The hardware itself, a grid of 36 sensor-enabled springs and reactive LED lighting hooked up to two tiny Arduino computers, was made over the course of three weeks at the London Hackspace. Baumgarten took the completed controller to his next game jam – Splash Jam, which takes place aboard a cruise ship in Norway. Just as TJ Hughes’ public demos have heavily influenced Nour’s development (seeing people intuitively trying to tilt the controller spurred him on to incorporate the MIDI Fighter 3D’s motion-sensitivity as a game feature), Baumgarten’s observations of others interacting with Wobble Garden informed the type of game he would make for it. “At Splash Jam, we did a little Whac-A-Mole prototype,” Baumgarten says. “But I didn’t enjoy playing it. It felt very hectic; like you were forced to touch the springs, rather than doing it because you wanted to see what would happen. People were drawn to this weird controller, so I thought, ‘Maybe it doesn’t matter so much if the game is super tight.’” A slower pace was required, and Rainbow Frog was born, a game where the garden’s coloured lights melt into different seasons and players touch springs to interact with skittering LED creatures.
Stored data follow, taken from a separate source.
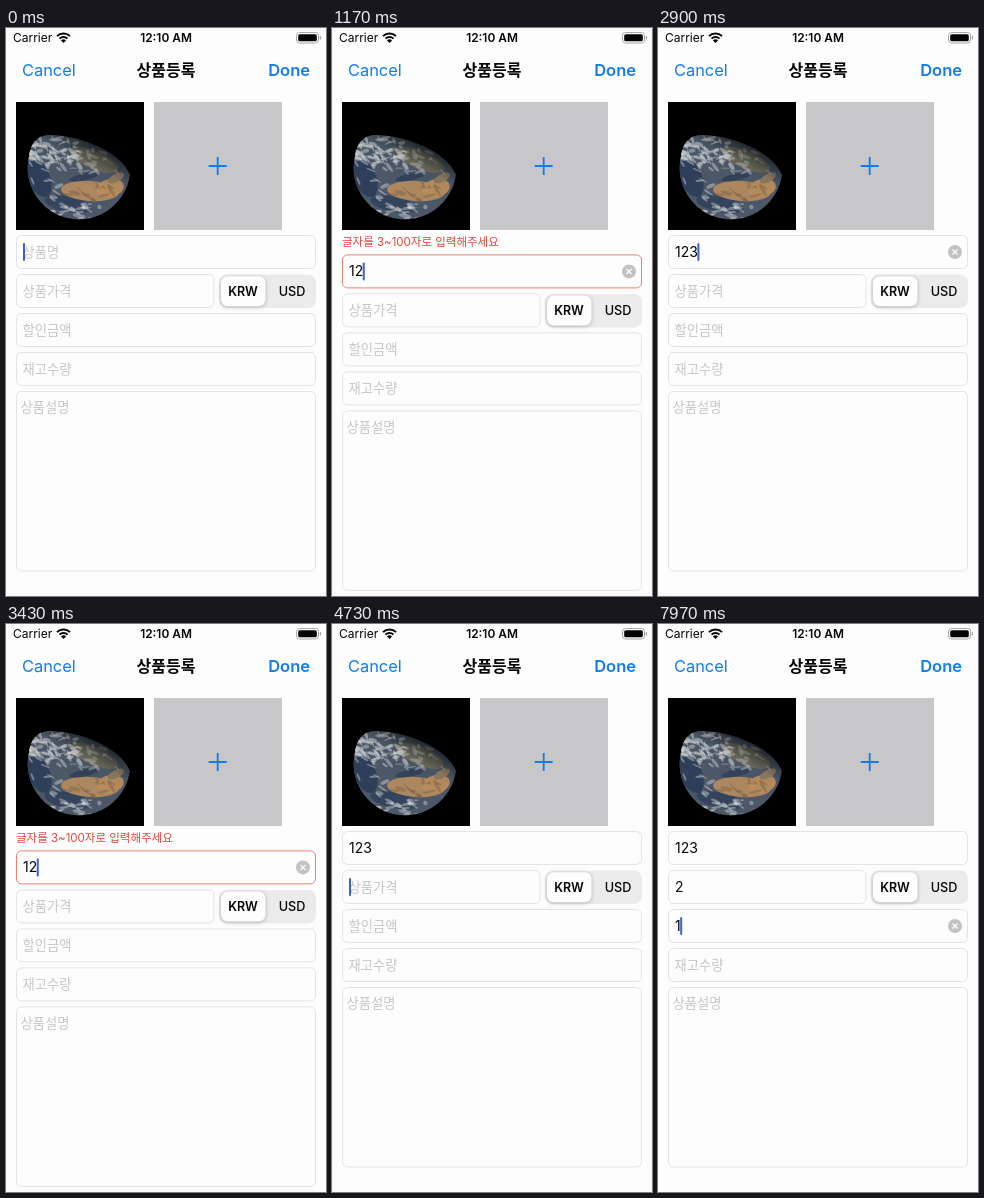
These frames come from a looping animation (320x568 px, 8000 ms). An HTML page with a canvas:

```html
<!DOCTYPE html>
<html lang="ko">
<head>
<meta charset="utf-8">
<title>상품등록</title>
<style>
html, body { margin: 0; width: 100%; height: 100%; overflow: hidden; background: #fdfdfd; }
canvas { display: block; width: 320px; height: 568px; }
</style>
</head>
<body>
<canvas id="stage"></canvas>
<script>
const LOOP = 8000, W = 320, H = 568;
const FONT = 'Inter, "Noto Sans CJK KR", "Noto Sans CJK", "Noto Sans CJK JP", sans-serif';
const C = {
  page: '#fdfdfd', ink: '#050505', blue: '#117cee', line: '#e3e3ea',
  hint: '#c6c6ca', grey: '#c7c7c9', seg: '#ebebec', error: '#e5453c',
  errorLine: '#ee7f70', caret: '#3a5fd0', clear: '#c2c2c4', battery: '#a8a8aa'
};

// Each step: time, focused row, and the values of the first three rows
const steps = [
  { at: -720, focus: 0, values: ['', '', ''] },
  { at: 820, focus: 0, values: ['1', '', ''] },
  { at: 1150, focus: 0, values: ['12', '', ''] },
  { at: 2600, focus: 0, values: ['123', '', ''] },
  { at: 3160, focus: 0, values: ['12', '', ''] },
  { at: 3750, focus: 0, values: ['123', '', ''] },
  { at: 4350, focus: 1, values: ['123', '', ''] },
  { at: 6050, focus: 1, values: ['123', '2', ''] },
  { at: 6790, focus: 2, values: ['123', '2', ''] },
  { at: 7750, focus: 2, values: ['123', '2', '1'] }
];
const rows = [
  { y: 207, w: 300, hint: '상품명' },
  { y: 246, w: 198.5, hint: '상품가격' },
  { y: 285, w: 300, hint: '할인금액' },
  { y: 324, w: 300, hint: '재고수량' }
];

const canvas = document.getElementById('stage');
const g = canvas.getContext('2d');
const dpr = window.devicePixelRatio || 1;
canvas.width = W * dpr;
canvas.height = H * dpr;

const clamp = v => Math.max(0, Math.min(1, v));
const ease = v => v * v * (3 - 2 * v);

function text(s, x, y, size, color, weight = 400, align = 'left') {
  g.font = `${weight} ${size}px ${FONT}`;
  g.textAlign = align;
  g.fillStyle = color;
  g.fillText(s, x, y);
}

function box(x, y, w, h, r) {
  g.beginPath();
  g.roundRect(x, y, w, h, r);
}

function outline(x, y, w, h, color) {
  box(x + 0.5, y + 0.5, w - 1, h - 1, 5);
  g.strokeStyle = color;
  g.lineWidth = 1;
  g.stroke();
}

function blob(color, x, y, rx, ry, turn = 0) {
  g.fillStyle = color;
  g.beginPath();
  g.ellipse(x, y, rx, ry, turn, 0, Math.PI * 2);
  g.fill();
}

function cross(x, y, r, color, width) {
  g.strokeStyle = color;
  g.lineWidth = width;
  g.beginPath();
  g.moveTo(x - r, y);
  g.lineTo(x + r, y);
  g.moveTo(x, y - r);
  g.lineTo(x, y + r);
  g.stroke();
}

function statusBar() {
  text('Carrier', 7, 14.4, 12, C.ink);
  text('12:10 AM', 160, 14.4, 11.9, C.ink, 600, 'center');
  g.strokeStyle = C.ink;
  g.lineWidth = 2;
  for (const r of [5.6, 9.2]) {
    g.beginPath();
    g.arc(57.5, 14.6, r, -Math.PI * 0.75, -Math.PI * 0.25);
    g.stroke();
  }
  g.fillStyle = C.ink;
  g.beginPath();
  g.moveTo(57.5, 15);
  g.arc(57.5, 15, 3.6, -Math.PI * 0.75, -Math.PI * 0.25);
  g.fill();

  box(290.5, 4.5, 22, 10.5, 3);
  g.strokeStyle = C.battery;
  g.lineWidth = 1;
  g.stroke();
  box(292.2, 6.2, 18.6, 7.1, 1.6);
  g.fill();
  g.fillStyle = C.battery;
  box(313.7, 8, 1.4, 3.6, 0.7);
  g.fill();
}

function seeded(seed) {
  return () => (seed = seed * 16807 % 2147483647) / 2147483647;
}

// Scatters soft streaks inside an ellipse
function streaks(rnd, count, color, x, y, rx, ry) {
  for (let i = 0; i < count; i++) {
    const a = rnd() * Math.PI * 2, d = Math.sqrt(rnd());
    blob(color, x + Math.cos(a) * d * rx, y + Math.sin(a) * d * ry,
      2 + rnd() * 5, 0.6 + rnd() * 1.6, rnd() * 1.8 - 0.5);
  }
}

function globe() {
  const rnd = seeded(77);
  g.fillStyle = '#000';
  g.fillRect(10, 74, 128, 128);
  g.save();
  g.beginPath();
  g.arc(73, 140, 51.3, 0.14, Math.PI + 0.22);
  g.bezierCurveTo(25, 113, 33, 107, 44, 107);
  g.bezierCurveTo(70, 107, 114, 122, 124, 147);
  g.clip();
  g.fillStyle = '#4c5868';
  g.fillRect(10, 74, 128, 128);
  blob('#2f3f5a', 33, 150, 11, 20, -0.4);
  blob('#34445c', 62, 176, 24, 8, 0.2);
  blob('#6b6a5c', 88, 132, 26, 9, 0.4);
  blob('#ad875f', 84, 163, 29, 10, 0.06);
  blob('#b98d5f', 104, 160, 14, 9, -0.2);
  blob('#8d7a62', 110, 150, 9, 4, -0.5);
  blob('#34435a', 78, 149, 15, 3.5, -0.2);
  streaks(rnd, 45, 'rgba(222,224,224,.5)', 48, 122, 28, 15);
  streaks(rnd, 26, 'rgba(222,224,224,.42)', 40, 150, 20, 30);
  streaks(rnd, 20, 'rgba(205,208,210,.4)', 92, 135, 28, 13);
  streaks(rnd, 26, 'rgba(215,218,220,.42)', 74, 183, 36, 8);
  streaks(rnd, 14, 'rgba(120,95,68,.45)', 86, 163, 26, 9);
  const shade = g.createLinearGradient(66, 154, 92, 106);
  shade.addColorStop(0, 'rgba(0,0,0,0)');
  shade.addColorStop(0.45, 'rgba(0,0,0,.05)');
  shade.addColorStop(1, 'rgba(0,0,0,.85)');
  g.fillStyle = shade;
  g.fillRect(10, 74, 128, 128);
  g.restore();
}

function header() {
  statusBar();
  text('Cancel', 16, 48.2, 16.4, C.blue);
  text('상품등록', 160, 47.8, 16, C.ink, 700, 'center');
  text('Done', 304, 48.2, 16.5, C.blue, 600, 'right');
  globe();
  g.fillStyle = C.grey;
  g.fillRect(148, 74, 128, 128);
  cross(211.7, 138, 9, C.blue, 1.8);
}

function segment(y) {
  box(213, y + 0.5, 97, 33.5, 8);
  g.fillStyle = C.seg;
  g.fill();
  g.save();
  g.shadowColor = 'rgba(0,0,0,.25)';
  g.shadowBlur = 4 * dpr;
  g.shadowOffsetY = dpr;
  box(215, y + 2.2, 44.5, 30, 7);
  g.fillStyle = C.page;
  g.fill();
  g.restore();
  text('KRW', 237, y + 21.7, 12.5, C.ink, 600, 'center');
  text('USD', 286, y + 21.7, 12.7, C.ink, 500, 'center');
}

function clearButton(x, y) {
  blob(C.clear, x, y, 7, 7);
  g.save();
  g.translate(x, y);
  g.rotate(Math.PI / 4);
  cross(0, 0, 3.6, C.page, 1.3);
  g.restore();
}

function caretAlpha(idle) {
  if (idle < 750) return 1;
  const u = (idle - 750) % 830;
  return u < 430 ? 1 - clamp(u / 200) : clamp((u - 430) / 130);
}

function errorLevel(t) {
  const ramp = from => ease(clamp((t - from) / 200));
  return ramp(820) - ramp(2600) + ramp(3160) - ramp(3750);
}

function field(row, i, y, now, t, bad) {
  const value = now.values[i] || '';
  const focused = now.focus === i;
  outline(10, y, row.w, 34, bad ? C.errorLine : C.line);
  if (value) text(value, 17, y + 22, 14, C.ink);
  else text(row.hint, 16.5, y + 21.8, 13.3, C.hint);
  if (!focused) return;
  if (value) clearButton(row.w - 3, y + 17);
  g.font = `400 14px ${FONT}`;
  const x = 17 + (value ? g.measureText(value).width - 0.5 : 0);
  g.globalAlpha = caretAlpha(t - now.at);
  g.fillStyle = C.caret;
  box(x, y + 8, 2, 18, 1);
  g.fill();
  g.globalAlpha = 1;
}

function draw(t) {
  const now = steps.filter(s => s.at <= t).pop();
  const level = errorLevel(t);
  const shift = 19.4 * level;
  const length = now.values[0].length;
  g.setTransform(dpr, 0, 0, dpr, 0, 0);
  g.fillStyle = C.page;
  g.fillRect(0, 0, W, H);
  header();
  if (level > 0) {
    g.globalAlpha = level;
    text('글자를 3~100자로 입력해주세요', 10, 218.4, 11.5, C.error);
    g.globalAlpha = 1;
  }
  rows.forEach((row, i) => {
    field(row, i, row.y + shift, now, t, i === 0 && length > 0 && length < 3);
  });
  segment(246 + shift);
  outline(10, 363 + shift, 300, 180.5, C.line);
  text('상품설명', 14.5, 384.3 + shift, 13.3, C.hint);
}

const start = performance.now();
function frame() {
  draw((performance.now() - start) % LOOP);
  requestAnimationFrame(frame);
}
frame();
</script>
</body>
</html>
```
It’s the simple thrill of new challenges and experiences that first inspired Baumgarten to teach himself circuitry and soldering and begin his hardware game experiments. It’s why he continues to dedicate his time to them, too. “When you only work with computers on software games it gets very abstract and theoretical. But I really enjoy this combination of not only staring at a screen and changing little numbers, but also making hands-on things. It’s a continuous discovery process.” And the more he discovers, the more boundaries at which he finds himself compelled to push. “I feel like custom controllers can help make clear to people that games can be more than sitting with a standard gamepad on a standard videogame,” he says. “This opening up of interfaces is what I’m going for.”
Baumgarten has high hopes for the future of his hardware experiments: giant installations on the sides of towers, or even interactive furniture. Whatever he makes, however, the focus is always on developing interactions between player and controller. His latest concept is a button that, depending on how hard it is pressed, actively changes its resistance. “There’s this weird internet subculture about keys and keyboards, like the Cherry MX and whatnot. There are all these graphs about pressure and when you press it, whether there’s a click, or no click – or it’s dampened, or not dampened. There’s a whole other world there in this one question: what happens if you push things, and they push back?”
“STARTING WITH THE MECHANIC IS A CHALLENGE THAT DOESN’T ALWAYS HAVE A GOOD RESULT”
When not creating controllers, Dylan ‘Rudeism’ Beck makes mobile games at New Zealand studio Runaway
Beck builds most of his controllers to play Overwatch, but says that his PUBG frying pan (which allows for both shooting and melee attacks) is his favourite
Hughes hopes to develop a plugin that lets the MIDI Fighter’s LEDs respond to changing scenes: “Maybe a flavour of the boba tea would determine their colour”
TJ Hughes, aka Terrifying Jellyfish, created survival sim Feesh and provided technical art for SmuggleCraft
Baumgarten’s slider controller allows for multiplayer minigames. The faders lend themselves to a variety of mechanics, such as weighing, aiming or balancing
Robin Baumgarten trained in programming, but later revisited his childhood love of woodwork and soldering
Baumgarten is keen to push the boundaries of how we interface with games. “Pain hasn’t been explored much as a concept,”he says. His blade-avoidance game, Knife ToMeetYou, examines danger, risk and competitiveness
Super Light Combat, Baumgarten’s fighting game, ended up showing him the limitations of 1D. The LED strip’s 100fps framerate made truly reactive play nearimpossible, and so fostering a metagame was difficult